Of course not. It has certainly been looked at and action has been taken, but the detail of the action is a matter for the Northern Ireland Government. Watching the situation closely as I do, I can assure the hon. Gentleman that many changes and improvements are being made, in many cases as a result of the visits of hon. Members.

22. Mr. Biggs-Davison

asked the Secretary of State for the Home department what further consultations he has had with the Northern Ireland Government about the enforcement of law and order.

Mr. Maudling

My right hon. Friends the Prime Minister, the Foreign and Commonwealth Secretary, the Secretary of State for Defence, the Lord President of the Council and I had discussions with the Prime Minister of Northern Ireland on 7th October, during which we reviewed the security situation.

Mr. Biggs-Davison

In view of the outrages against R.U.C. families, is my right hon. Friend satisfied that the Constabulary's arms are sufficient? Second, is not the appointment of Dr. Newe highly relevant and highly welcome in relation to this problem, and do not those politicians at Stormont and here, who crab his appointment and fail to welcome it, although making long speeches at Question Time, condemn themselves?

Mr. Maudling

I know that the G.O.C. is well aware of the danger to which the police are exposed. On the second point which my hon. Friend raises, I think it a pity that this appointment should have been received in some quarters a little churlishly.

Mr. Loughlin

Is the right hon. Gentleman aware that many of us welcome the appointment of Dr. Newe, even though he is described as a "Castle Catholic" by some people? But may I ask him to make absolutely clear that, in his reply to his hon. Friend the Member for Londonderry (Mr. Chichester-Clark), the right hon. Gentleman was not himself attempting to inhibit Dr. Newe in any statement which he makes in regard to the maintenance of law and order and the creation of better relations?

Mr. Maudling

Certainly not. I referred to a statement made by Dr. Newe, which I said I regarded as a very wise statement on a principle which all would wish to follow, namely, the need to do everything possible to achieve harmony between the communities.

Mr. Kilfedder

Has any request been made by the Stormont Government to this Government to bring pressure on the Dublin Government to extradite people who are responsible for the murders of policemen and soldiers and who, at this moment, are hiding in the Free State?

Mr. Maudling

In keeping with our responsibilities in this matter, I am always prepared to consider a proposition of that kind put to us by the Northern Ireland Government. If my hon. Friend has any particular case in mind, perhaps he will let me know.

Mr. Stallard

Does the right hon. Gentleman realise that his constant emphasis on law and order is, in the view of many of us, only making the situation worse and is leading to more and more repression? If he would only begin to speak about a permanent political solution, he would have much more support from many people in the country.

Mr. Maudling

That is not entirely fair. I and my colleagues, in the speeches we have made, have always said that there are two problems, the security situation and the political situation. Both are equally important, both must be resolved, but so long as murder continues the security situation must be in the forefront of our minds.

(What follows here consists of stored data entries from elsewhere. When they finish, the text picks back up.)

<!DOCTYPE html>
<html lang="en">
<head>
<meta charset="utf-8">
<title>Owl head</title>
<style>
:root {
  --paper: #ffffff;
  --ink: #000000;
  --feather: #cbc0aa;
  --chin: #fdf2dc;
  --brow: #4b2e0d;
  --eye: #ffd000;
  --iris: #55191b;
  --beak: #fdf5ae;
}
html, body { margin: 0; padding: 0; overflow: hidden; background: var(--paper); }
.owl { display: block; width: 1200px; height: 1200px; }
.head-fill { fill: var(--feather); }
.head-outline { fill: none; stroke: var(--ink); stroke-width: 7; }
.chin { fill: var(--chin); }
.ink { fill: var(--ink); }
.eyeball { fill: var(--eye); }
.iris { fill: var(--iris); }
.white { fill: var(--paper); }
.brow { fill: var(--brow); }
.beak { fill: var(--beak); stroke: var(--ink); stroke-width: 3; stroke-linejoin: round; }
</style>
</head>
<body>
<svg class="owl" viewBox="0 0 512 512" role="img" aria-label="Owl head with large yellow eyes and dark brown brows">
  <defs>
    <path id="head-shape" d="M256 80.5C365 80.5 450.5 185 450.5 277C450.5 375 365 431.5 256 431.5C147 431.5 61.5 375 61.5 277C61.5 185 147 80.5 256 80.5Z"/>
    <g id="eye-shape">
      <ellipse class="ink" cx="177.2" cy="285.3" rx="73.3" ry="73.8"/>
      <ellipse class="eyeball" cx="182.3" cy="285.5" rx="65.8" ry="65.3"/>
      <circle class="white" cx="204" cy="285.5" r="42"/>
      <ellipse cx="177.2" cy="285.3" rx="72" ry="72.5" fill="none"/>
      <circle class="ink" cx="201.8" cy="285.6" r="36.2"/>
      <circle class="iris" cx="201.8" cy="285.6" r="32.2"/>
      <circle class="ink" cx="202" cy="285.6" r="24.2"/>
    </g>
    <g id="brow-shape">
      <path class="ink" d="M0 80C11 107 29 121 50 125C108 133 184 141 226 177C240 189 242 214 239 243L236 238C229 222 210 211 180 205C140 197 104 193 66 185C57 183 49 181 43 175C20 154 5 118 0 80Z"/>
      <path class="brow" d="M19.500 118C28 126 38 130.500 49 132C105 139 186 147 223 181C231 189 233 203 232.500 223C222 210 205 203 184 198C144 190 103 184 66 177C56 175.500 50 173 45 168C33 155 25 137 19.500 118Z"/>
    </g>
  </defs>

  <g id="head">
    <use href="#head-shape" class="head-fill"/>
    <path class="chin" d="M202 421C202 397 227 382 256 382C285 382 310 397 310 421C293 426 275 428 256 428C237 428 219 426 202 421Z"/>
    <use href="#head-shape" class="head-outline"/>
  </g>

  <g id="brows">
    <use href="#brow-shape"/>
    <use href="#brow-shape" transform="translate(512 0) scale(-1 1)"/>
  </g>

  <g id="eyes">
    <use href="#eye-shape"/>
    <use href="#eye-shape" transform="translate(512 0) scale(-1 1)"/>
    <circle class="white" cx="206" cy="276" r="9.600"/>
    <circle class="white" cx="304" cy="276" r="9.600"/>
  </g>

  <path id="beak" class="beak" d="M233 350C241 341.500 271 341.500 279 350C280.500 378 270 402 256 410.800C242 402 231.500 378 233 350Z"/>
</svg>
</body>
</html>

Mr. Chichester-Clark

First, may I make perfectly clear that nothing I said was intended to inhibit Dr. Newe in any way, and ought not to have been taken as such. As regards law and order, will my right hon. Friend condemn the appalling performance directed against the troops and against policemen in Northern Ireland yesterday, and will he use every opportunity open to him, and ask every other member of the Government to use every opportunity, to show that we are now dealing with a band of men whose cowardice and ferocity probably exceeds that even of the E.O.K.A. and the Viet Cong? Will he ensure that the British public are not in danger of being brainwashed by Republican propaganda to a much greater degree than any internee, according to any of the allegations, was in danger of being brainwashed by British soldiers or policemen?

Mr. Maudling

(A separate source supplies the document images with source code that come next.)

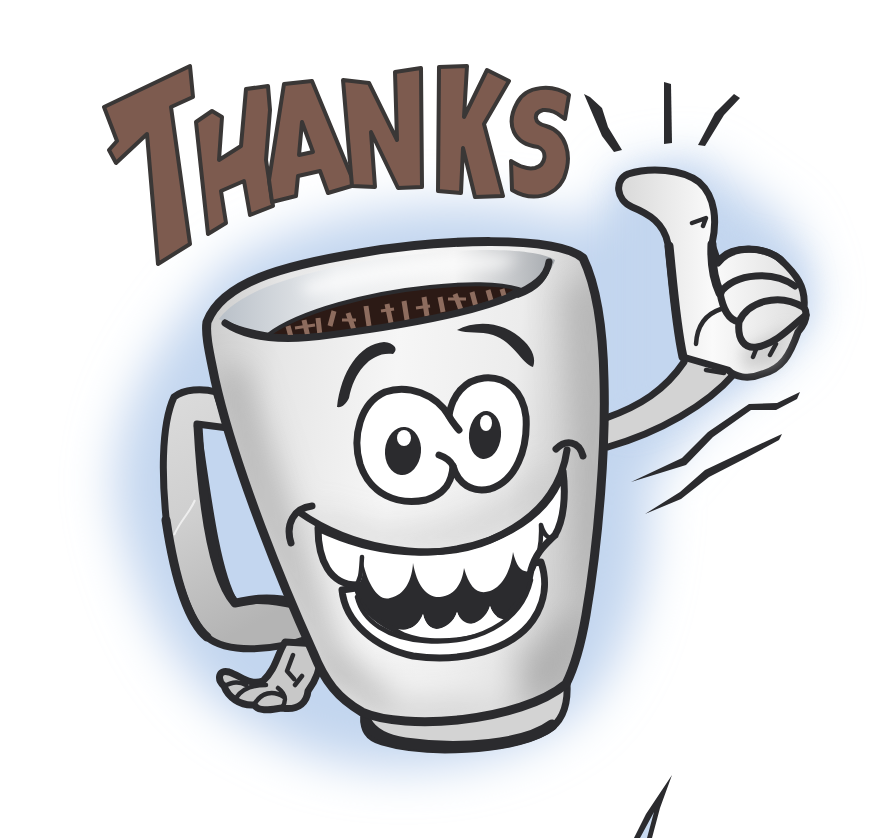
<!DOCTYPE html>
<html lang="en">
<head>
<meta charset="utf-8">
<title>Thanks</title>
<style>
:root {
  --ink: #2b2b2e;
  --paper: #ffffff;
  --brown: #7d5b4f;
  --coffee: #2c1a15;
  --coffee-light: #8d6c5e;
  --glow: #c3d6ef;
  --grey: #d3d3d3;
}
html, body { margin: 0; background: var(--paper); overflow: hidden; }
svg { display: block; width: 876px; height: 838px; }
.line { fill: none; stroke: var(--ink); stroke-width: 7; stroke-linecap: round; stroke-linejoin: round; }
.thin { stroke-width: 4.5; }
.heavy { stroke-width: 9; }
.shape { stroke: var(--ink); stroke-width: 7; stroke-linejoin: round; stroke-linecap: round; }
.white { fill: var(--paper); }
.grey { fill: var(--grey); }
.ink { fill: var(--ink); }
.glow { fill: var(--glow); }
.lettering path { fill: var(--brown); fill-rule: evenodd; stroke: #3a3736; stroke-width: 4; stroke-linejoin: round; }
</style>
</head>
<body>
<svg viewBox="0 0 876 838" role="img" aria-label="Thanks: a grinning coffee mug giving a thumbs up">
  <defs>
    <filter id="soft-wide" x="-30%" y="-30%" width="160%" height="160%"><feGaussianBlur stdDeviation="24"/></filter>
    <filter id="soft" x="-50%" y="-50%" width="200%" height="200%"><feGaussianBlur stdDeviation="15"/></filter>
    <filter id="soft-small" x="-50%" y="-50%" width="200%" height="200%"><feGaussianBlur stdDeviation="7"/></filter>
    <linearGradient id="mug-tone" x1="0" x2="1" y1="0" y2="0.1">
      <stop offset="0" stop-color="#c9c9c9"/>
      <stop offset="0.2" stop-color="#e6e6e6"/>
      <stop offset="0.5" stop-color="#f6f6f6"/>
      <stop offset="0.8" stop-color="#ececec"/>
      <stop offset="1" stop-color="#c4c4c4"/>
    </linearGradient>
    <linearGradient id="inner-tone" x1="0" x2="1" y1="0" y2="0">
      <stop offset="0" stop-color="#b9c0c8"/>
      <stop offset="0.35" stop-color="#eceef0"/>
      <stop offset="0.7" stop-color="#f3f3f3"/>
      <stop offset="1" stop-color="#a5a9ae"/>
    </linearGradient>
    <linearGradient id="handle-tone" x1="0" x2="0.3" y1="0" y2="1">
      <stop offset="0" stop-color="#dcdcdc"/>
      <stop offset="0.5" stop-color="#cfcfcf"/>
      <stop offset="1" stop-color="#b4b4b4"/>
    </linearGradient>
    <linearGradient id="thumb-tone" x1="0" x2="1" y1="0" y2="0">
      <stop offset="0" stop-color="#d8d8d8"/>
      <stop offset="0.5" stop-color="#fafafa"/>
      <stop offset="1" stop-color="#dedede"/>
    </linearGradient>
    <path id="mug-body" d="M207 322C222 283 280 266 360 253C440 239 555 235 583 258C596 285 603 330 604 380C606 450 598 545 586 615C580 650 574 668 566 684C520 722 405 731 362 712C338 698 325 682 313 652C285 590 235 470 215 380C210 355 205 335 207 322Z"/>
    <path id="coffee-shape" d="M268 335C300 311 370 293 430 287C465 283 500 283 518 289C500 302 455 314 400 325C350 333 300 339 268 335Z"/>
    <path id="grin" d="M318 528C375 555 435 560 490 540C530 524 554 500 563 471C566 495 564 520 555 535C545 545 536 552 531 570C524 612 490 632 445 637C400 640 362 618 357 585C330 585 318 560 318 528Z"/>
    <clipPath id="mug-clip"><use href="#mug-body"/></clipPath>
    <clipPath id="coffee-clip"><use href="#coffee-shape"/></clipPath>
  </defs>

  <g id="background-glow">
    <path class="glow" filter="url(#soft-wide)" d="M225 265C330 200 480 190 590 225L625 170L700 160L790 225L815 290L790 350L720 400L650 480C655 570 630 660 580 710C500 780 350 785 270 735C190 705 135 610 115 500C110 420 150 350 225 265Z"/>
    <path class="glow" filter="url(#soft)" opacity="0.6" d="M620 180L690 165L725 240L800 255L812 320L730 390L620 430Z"/>
  </g>

  <g id="lettering" class="lettering" role="img" aria-label="Thanks">
    <path d="M104 107L190 66L193 97L171 107L190 244L158 264L147 134L116 163L109 150L117 141Z"/>
    <path d="M196 122L212 111L222 117L219 160L241 146L246 89L268 86L270 110L266 160L273 206L250 215L244 181L221 191L226 223L208 234Z"/>
    <path d="M284 84L312 81L355 185L328 193L320 171L298 176L296 196L272 202L269 180ZM302 122L299 155L313 152Z"/>
    <path d="M343 80L369 83L397 140L395 72L421 68L422 187L398 188L371 132L375 187L352 186Z"/>
    <path d="M439 67L467 66L464 117L487 70L509 81L484 124L503 196L475 197L463 148L461 193L438 191Z"/>
    <path d="M569 95C553 84 526 85 517 103C505 125 514 144 538 147C548 151 546 165 535 168C526 170 518 165 511 161L512 190C532 202 555 197 564 178C573 155 566 132 546 126C533 123 533 113 543 110C553 109 559 115 565 119Z"/>
  </g>

  <g id="motion-marks">
    <path class="ink" d="M584 94L590 97L602 108L608 127L622 150L614 152L602 136Z"/>
    <path class="ink" d="M664 82L671 84L672 143L664 144Z"/>
    <path class="ink" d="M734 94L740 98L724 115L705 146L698 145L715 113Z"/>
    <path class="ink" d="M631 482L682 458L708 432L749 404L777 403L800 392L797 399L776 410L751 410L713 437L686 465Z"/>
    <path class="ink" d="M645 514L680 492L705 470L743 452L782 434L779 440L746 458L709 477L681 499Z"/>
  </g>

  <g id="right-arm">
    <path class="grey" d="M604 420C640 408 665 392 688 358L737 372C710 405 665 434 604 450Z"/>
    <path class="line" d="M606 418C640 406 665 390 684 362M608 447C660 432 707 405 734 374"/>
    <path class="shape" fill="url(#thumb-tone)" d="M683 357C677 330 672 285 668 244C664 223 649 214 632 207C616 200 614 180 628 174C650 167 682 169 699 182C716 197 717 222 712 244L718 262C730 244 765 246 781 260C796 274 806 287 804 307C809 316 805 324 798 332C790 355 782 369 762 374C748 380 735 377 728 370Z"/>
    <path fill="#bdbdbd" opacity="0.6" filter="url(#soft-small)" d="M740 350L790 325L778 365L745 370Z"/>
    <path class="line heavy" d="M669 246C673 285 676 325 683 357M712 244C711 265 714 280 720 293"/>
    <path class="line" d="M718 263C733 243 770 247 783 262M720 293C736 272 774 271 795 286M720 293C723 309 728 320 739 322M739 322C747 302 778 292 803 307M739 322C737 340 745 349 757 347C776 344 792 326 806 315"/>
    <path class="line thin" d="M696 344C697 326 706 314 721 309M692 223L706 218L703 226M706 370L724 373M757 347L753 357M776 344L770 355"/>
  </g>

  <g id="handle">
    <path class="shape" fill-rule="evenodd" fill="url(#handle-tone)" d="M216 392C202 388 184 389 174 397C161 425 161 480 168 535C175 575 189 620 207 637C226 653 270 652 310 638L306 608C279 601 257 598 235 603C217 573 208 500 197 424L228 428Z"/>
    <path class="line heavy" d="M198 426C202 500 211 576 235 603C247 601 260 597 282 600M166 520C175 580 189 622 207 637"/>
    <path d="M174 535C182 518 189 514 195 500" fill="none" stroke="#eeeeee" stroke-width="2"/>
  </g>

  <g id="left-hand">
    <path class="shape" fill="#c8c8c8" stroke-width="5" d="M285 642C277 655 276 669 263 681C250 686 241 676 229 672C218 669 217 680 224 686C228 697 240 706 254 705C260 713 273 709 282 708C300 711 307 701 308 691C316 680 324 665 319 644Z"/>
    <path class="line thin" d="M224 686C233 682 239 681 246 685M236 698C243 687 255 685 266 685M254 705C261 692 273 690 284 697M282 708C287 700 286 694 278 688M293 655L287 671L294 679M302 676L295 685"/>
  </g>

  <g id="mug-base">
    <path class="shape grey" d="M364 712C362 730 368 738 382 742C425 755 510 752 547 731C564 721 568 703 567 684Z"/>
    <path fill="none" stroke="#2b2b2e" stroke-width="11" stroke-linecap="round" d="M366 721C372 733 386 740 405 743C460 751 525 745 552 725"/>
  </g>

  <g id="mug">
    <use href="#mug-body" fill="url(#mug-tone)"/>
    <g clip-path="url(#mug-clip)" filter="url(#soft)">
      <path fill="#9d9d9d" opacity="0.55" d="M212 370L245 365L300 530L350 680L330 700L240 490Z"/>
      <path fill="#999999" opacity="0.6" d="M325 640C380 700 500 700 560 620L590 610L565 690C510 720 400 730 360 712Z"/>
      <path fill="#aaaaaa" opacity="0.6" d="M560 290L610 270L612 560L582 610L575 450Z"/>
      <path fill="#bdbdbd" opacity="0.5" d="M315 510C380 540 470 540 550 460L560 490C500 560 380 565 318 530Z"/>
      <path fill="#ffffff" opacity="0.8" d="M370 675C420 690 490 685 520 665L510 700L400 705Z"/>
    </g>
    <path fill="url(#inner-tone)" d="M219 319C240 290 300 273 362 262C440 248 530 245 555 260C550 276 535 287 514 295C460 316 380 333 310 339C275 341 245 335 219 319Z"/>
    <path fill="#ffffff" opacity="0.8" filter="url(#soft-small)" d="M300 286C360 264 460 253 520 258L500 268C430 270 370 280 310 295Z"/>
    <use href="#coffee-shape" fill="var(--coffee)" stroke="var(--ink)" stroke-width="4"/>
    <g clip-path="url(#coffee-clip)" fill="none" stroke="var(--coffee-light)" stroke-width="5">
      <path d="M288 326L291 337M304 320L308 337M318 318L320 336M334 311L330 326M348 313L354 330M366 306L369 326M387 304L391 323M404 301L407 320M424 297L427 316M440 297L443 312M455 294L461 310M472 292L476 307M488 290L492 304M502 289L505 299"/>
      <path stroke-width="3" d="M295 328L315 325M342 320L356 320M381 311L394 309M416 308L430 306M448 299L466 299"/>
    </g>
    <use class="line heavy" href="#mug-body"/>
    <path class="line" d="M225 323C250 340 290 341 330 335C400 326 470 314 512 296C534 287 547 277 549 262"/>
    <path class="ink" d="M224 319C236 326 252 330 270 333L267 340C248 338 230 332 224 319ZM551 258C552 277 540 290 518 298L511 294C532 285 545 274 551 258Z"/>
  </g>

  <g id="face">
    <g id="eyebrows" class="ink">
      <path d="M337 407C341 372 359 344 384 342C394 343 399 349 393 354C372 351 354 371 349 398C346 404 342 408 337 407Z"/>
      <path d="M457 330C477 319 506 322 524 341C533 350 536 359 533 367C522 364 514 342 493 335C480 331 468 334 457 330Z"/>
    </g>
    <g id="eyes">
      <path class="shape white" d="M449 416C436 394 408 384 385 392C360 403 352 437 360 464C370 494 397 506 426 500C445 494 452 482 453 466C458 484 472 493 490 489C516 481 528 449 526 417C523 391 506 376 484 378C465 380 452 395 449 416Z"/>
      <path class="line" d="M449 416C452 422 456 426 459 430M453 466C450 460 445 457 439 455"/>
      <ellipse class="ink" cx="403" cy="451" rx="18" ry="24" transform="rotate(5 403 451)"/>
      <ellipse class="ink" cx="485" cy="435" rx="16" ry="24" transform="rotate(5 485 435)"/>
      <ellipse class="white" cx="404" cy="438" rx="7" ry="8"/>
      <ellipse class="white" cx="486" cy="423" rx="6" ry="8"/>
    </g>
    <g id="mouth">
      <path class="shape white thin" d="M342 590C345 622 375 648 413 656C462 663 512 650 533 620C546 601 547 580 541 562Z"/>
      <use href="#grin" class="shape white thin"/>
      <path class="ink" d="M357 585C363 583 364 567 362 557C366 582 378 602 390 598C405 595 412 580 413 563C417 586 427 598 440 597C455 595 462 584 464 568C470 589 478 595 490 591C504 586 511 568 513 552C517 570 525 575 533 569C530 586 525 596 516 601C510 607 506 614 505 620C496 618 492 612 490 606C486 618 475 626 464 624C460 621 459 616 457 612C454 622 444 629 436 629C428 628 424 620 423 614C419 625 411 631 401 629C380 622 360 607 357 585Z"/>
      <path class="white" d="M398 629C409 632 419 625 423 614C425 624 431 630 438 629C447 628 454 622 457 612C461 624 473 627 481 620C487 615 489 610 490 606C493 616 499 620 507 619C488 634 458 640 430 638C417 637 406 634 398 629Z"/>
      <path class="line thin" d="M362 557C361 572 361 580 355 586M533 569C538 557 542 546 541 525M541 525C544 535 549 541 556 536"/>
      <path class="line thin" d="M357 597C363 622 388 638 425 641C475 645 521 624 531 580"/>
      <path class="line" d="M299 512C350 548 425 562 480 544C531 525 561 493 567 450"/>
      <path class="line" d="M291 543C285 524 294 508 312 506M556 449C566 439 579 441 583 456"/>
    </g>
  </g>

  <g id="corner-tip">
    <path class="glow" fill-opacity="0.9" d="M634 838L662 790L651 838Z"/>
    <path class="ink" d="M634 838L646 814L672 775L660 808L652 838L647 838L654 812L640 838Z"/>
  </g>
</svg>
</body>
</html>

I am sure that all right hon. and hon. Members would unite in condemning violence, murder and terrorism and in supporting the security forces in putting them down.